Günther Förg, Untitled, 1996 (Detail)
By the mid-1990s, the grey paintings had become more gesturally dense, their nimble execution, tonal complexity and compositional layering implicitly referencing the extent of Förg’s materially eclectic practice. Despite most immediately resembling the deconstructed hatching of the ‘Gitterbilder’ or ‘Grid Paintings’, here too is visible the material physicality of the 1970s ‘Lead Paintings’, the windows and staircases of the mid-1980s architectural photography, the floating horizon lines of the late 1980s ‘Window Watercolours’ and the gauged, undulating surfaces of the 1990s bronzes. With their jagged fields and broken zips, these paintings remain touchstones for Förg’s entire practice, embodying it’s emotional handling of formal disciplines and geometric structures.
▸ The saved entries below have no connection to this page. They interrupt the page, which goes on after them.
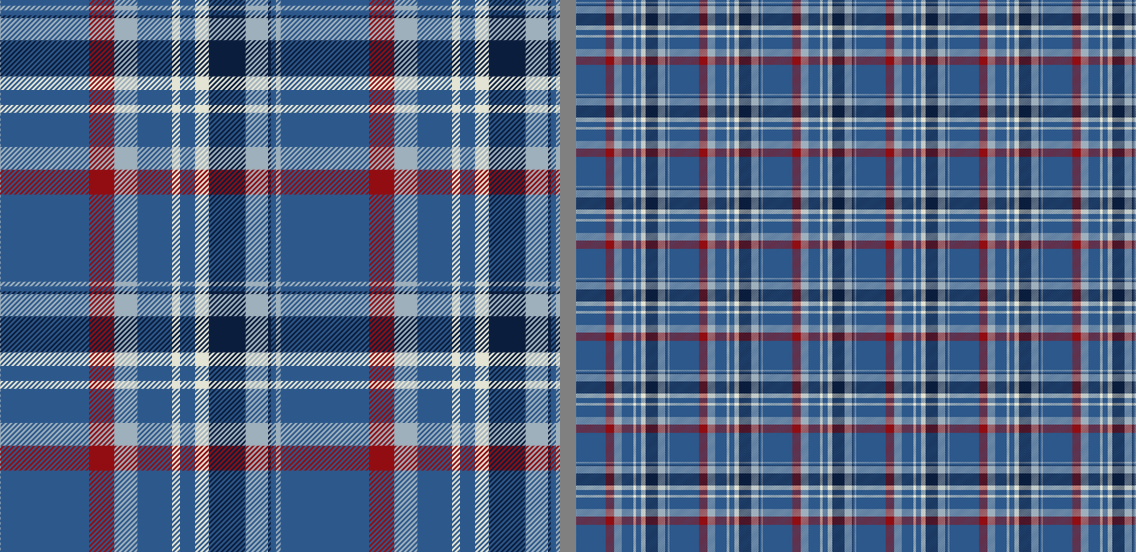
Left, the tile; right, the same tile 3 across and 3 down.
This pattern is drawn by a Shadertoy shader. Its source:

```glsl
// Blue tartan twill: one asymmetric sett woven as warp and weft, with diagonal threads.

#define REPEATS vec2(2.0, 2.0)          // setts across and up
#define SETT_START vec2(0.318, 0.295)   // where the red band begins, in setts
#define SETT_UNITS 388.0                // band positions are given in these units
#define TWILL vec2(110.0, 108.0)        // diagonal ribs across and up, whole numbers
#define BLUE vec3(0.172, 0.345, 0.545)
#define NAVY vec3(0.045, 0.115, 0.240)
#define RED vec3(0.570, 0.050, 0.070)
#define GREY vec3(0.625, 0.690, 0.740)
#define CREAM vec3(0.895, 0.895, 0.830)

const int BAND_COUNT = 8;

// Start and end of each band, measured from the red one
const vec2 BAND_SPAN[BAND_COUNT] = vec2[](
    vec2(0, 35), vec2(35, 67), vec2(115, 126), vec2(147, 166),
    vec2(166, 217), vec2(217, 248), vec2(248, 252), vec2(259, 265.5));

const vec3 BAND_COLOR[BAND_COUNT] = vec3[](
    RED, GREY, CREAM, CREAM, NAVY, GREY, NAVY, GREY);

// Linear edge coverage, so that touching bands add up to exactly one
float coverage(float signedDistance, float pixel) {
    return clamp(0.5 - signedDistance / pixel, 0.0, 1.0);
}

// Thread colour at position t, where one sett has length 1
vec3 settColor(float t, float pixel) {
    vec3 color = BLUE;
    for (int i = 0; i < BAND_COUNT; i++) {
        vec2 span = BAND_SPAN[i] / SETT_UNITS;
        float center = 0.5 * (span.x + span.y);
        float halfWidth = 0.5 * (span.y - span.x);
        float offset = abs(fract(t - center + 0.5) - 0.5);
        color += (BAND_COLOR[i] - BLUE) * coverage(offset - halfWidth, pixel);
    }
    return color;
}

// 1 where the warp lies on top, 0 where the weft does
float twillMask(vec2 uv) {
    float phase = uv.x * TWILL.x - uv.y * TWILL.y;
    float pixel = length(TWILL / iResolution.xy);
    return coverage(abs(fract(phase) - 0.5) - 0.25, pixel);
}

void mainImage(out vec4 fragColor, in vec2 fragCoord) {
    vec2 uv = fragCoord / iResolution.xy;
    vec2 sett = uv * REPEATS - SETT_START;
    vec2 pixel = REPEATS / iResolution.xy;

    vec3 warp = settColor(sett.x, pixel.x);
    vec3 weft = settColor(sett.y, pixel.y);
    fragColor = vec4(mix(weft, warp, twillMask(uv)), 1.0);
}
```
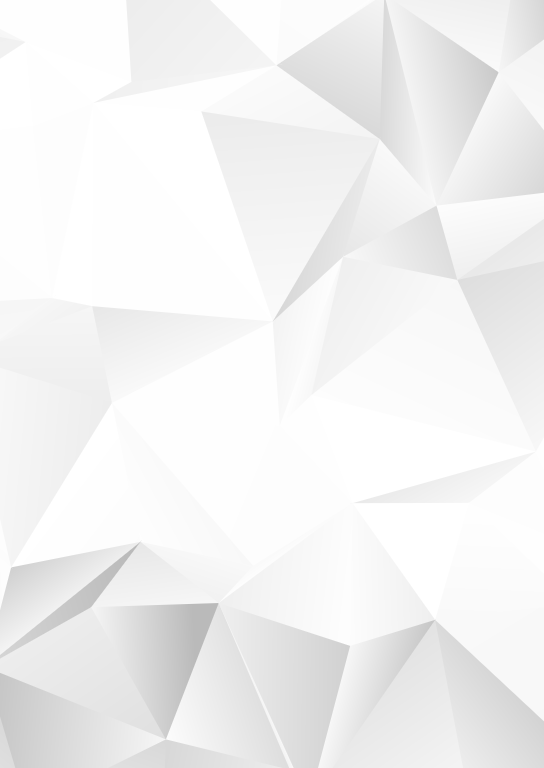
Give the GLSL for this background, as a Shadertoy shader.

```glsl
vec3 hash3(vec2 p) {
    vec3 q = vec3(dot(p, vec2(127.1, 311.7)), dot(p, vec2(269.5, 183.3)), dot(p, vec2(419.2, 371.9)));
    return fract(sin(q) * 43758.55);
}

float cross2(vec2 a, vec2 b) { return a.x * b.y - a.y * b.x; }

// Mesh corner: a grid node pushed off its place
vec2 node(vec2 id) { return id + 0.95 * (hash3(id + 7.3).xy - 0.5); }

float blob(vec2 p, vec2 center, vec2 size) {
    vec2 d = (p - center) / size;
    return exp(-dot(d, d));
}

// Broad shadow areas over the sheet, in 0..1 coordinates
float shadow(vec2 p) {
    return 0.16 * blob(p, vec2(0.95, 0.87), vec2(0.34, 0.20))
         + 0.21 * blob(p, vec2(0.18, 0.11), vec2(0.36, 0.15))
         + 0.11 * blob(p, vec2(0.75, 0.08), vec2(0.30, 0.13))
         + 0.11 * blob(p, vec2(0.78, 0.64), vec2(0.22, 0.12))
         + 0.09 * blob(p, vec2(0.08, 0.52), vec2(0.22, 0.09));
}

// One facet as (shade * coverage, coverage)
vec2 facet(vec2 p, vec2 a, vec2 b, vec2 c, vec2 seed, vec2 sheet, float pixel) {
    float area = cross2(b - a, c - a);
    vec3 edge = vec3(cross2(c - b, p - b), cross2(a - c, p - c), cross2(b - a, p - a)) * sign(area);
    vec3 dist = edge / vec3(length(c - b), length(a - c), length(b - a));
    float cover = clamp(0.5 + min(dist.x, min(dist.y, dist.z)) / pixel, 0.0, 1.0);

    // Linear gradient between three random corner tones
    vec3 weight = clamp(edge / max(abs(area), 0.001), 0.0, 1.0);
    float slope = dot(weight, 0.2 + 1.6 * hash3(seed));
    vec3 rnd = hash3(seed + 31.7);
    float dark = shadow((a + b + c) / 3.0 / sheet) * (0.25 + 1.5 * rnd.x) * slope;
    dark = max(dark - 0.012, 0.0) + 0.045 * step(0.86, rnd.y) * slope + 0.008 * rnd.z;
    return vec2(1.0 - min(dark, 0.27), 1.0) * cover;
}

void mainImage(out vec4 fragColor, in vec2 fragCoord) {
    float scale = 6.3 / iResolution.y;
    vec2 p = fragCoord * scale;
    vec2 sheet = iResolution.xy * scale;
    vec2 sum = vec2(0.0);

    // Each cell is split along one of its two diagonals
    for (int y = -1; y <= 1; y++)
    for (int x = -1; x <= 1; x++) {
        vec2 id = floor(p) + vec2(x, y);
        vec2 a = node(id), b = node(id + vec2(1, 0));
        vec2 c = node(id + 1.0), d = node(id + vec2(0, 1));
        if (hash3(id + 3.1).z < 0.5) {
            sum += facet(p, a, b, c, id + 0.2, sheet, scale);
            sum += facet(p, a, c, d, id + 0.6, sheet, scale);
        } else {
            sum += facet(p, a, b, d, id + 0.2, sheet, scale);
            sum += facet(p, b, c, d, id + 0.6, sheet, scale);
        }
    }
    fragColor = vec4(vec3(sum.x / max(sum.y, 0.001)), 1.0);
}
```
Günther Förg (1952-2013) was born in Füssen, Germany in 1952. His work has been shown in important institutions such as Museum Brandhorst, Munich, Germany (2014); Museo Carlo Bilotti, Rome, Italy (2013); Fountain Beyeler, Basel (2009); Langen Foundation in Neuss (2007); Kunstmuseum Basel (2006); Gemeentemuseum The Hague (2006); Tel Aviv Museum of Art (2002); Museo Nacional Centro de Arte Reina Sofía/Palacio de Velazquez, Madrid (1998); Tokyo Museum of Contemporary Art, Tokyo (1991); Newport Harbor Art Museum, Newport Beach (1989) and SFMoMa, San Francisco (1989). Works by Förg are part of major museum collections such as the Stedelijk Museum (Amsterdam); National Gallery of Canada (Ottawa); Museum für Monderne Kunst (Frankfurt); Ludwig Museum (Cologne); Tate Modern (London); Museum of Modern Art (NY); SFMoMa (San Francisco) and Hamburger Bahnhof-Museum für Gegenwart (Berlin).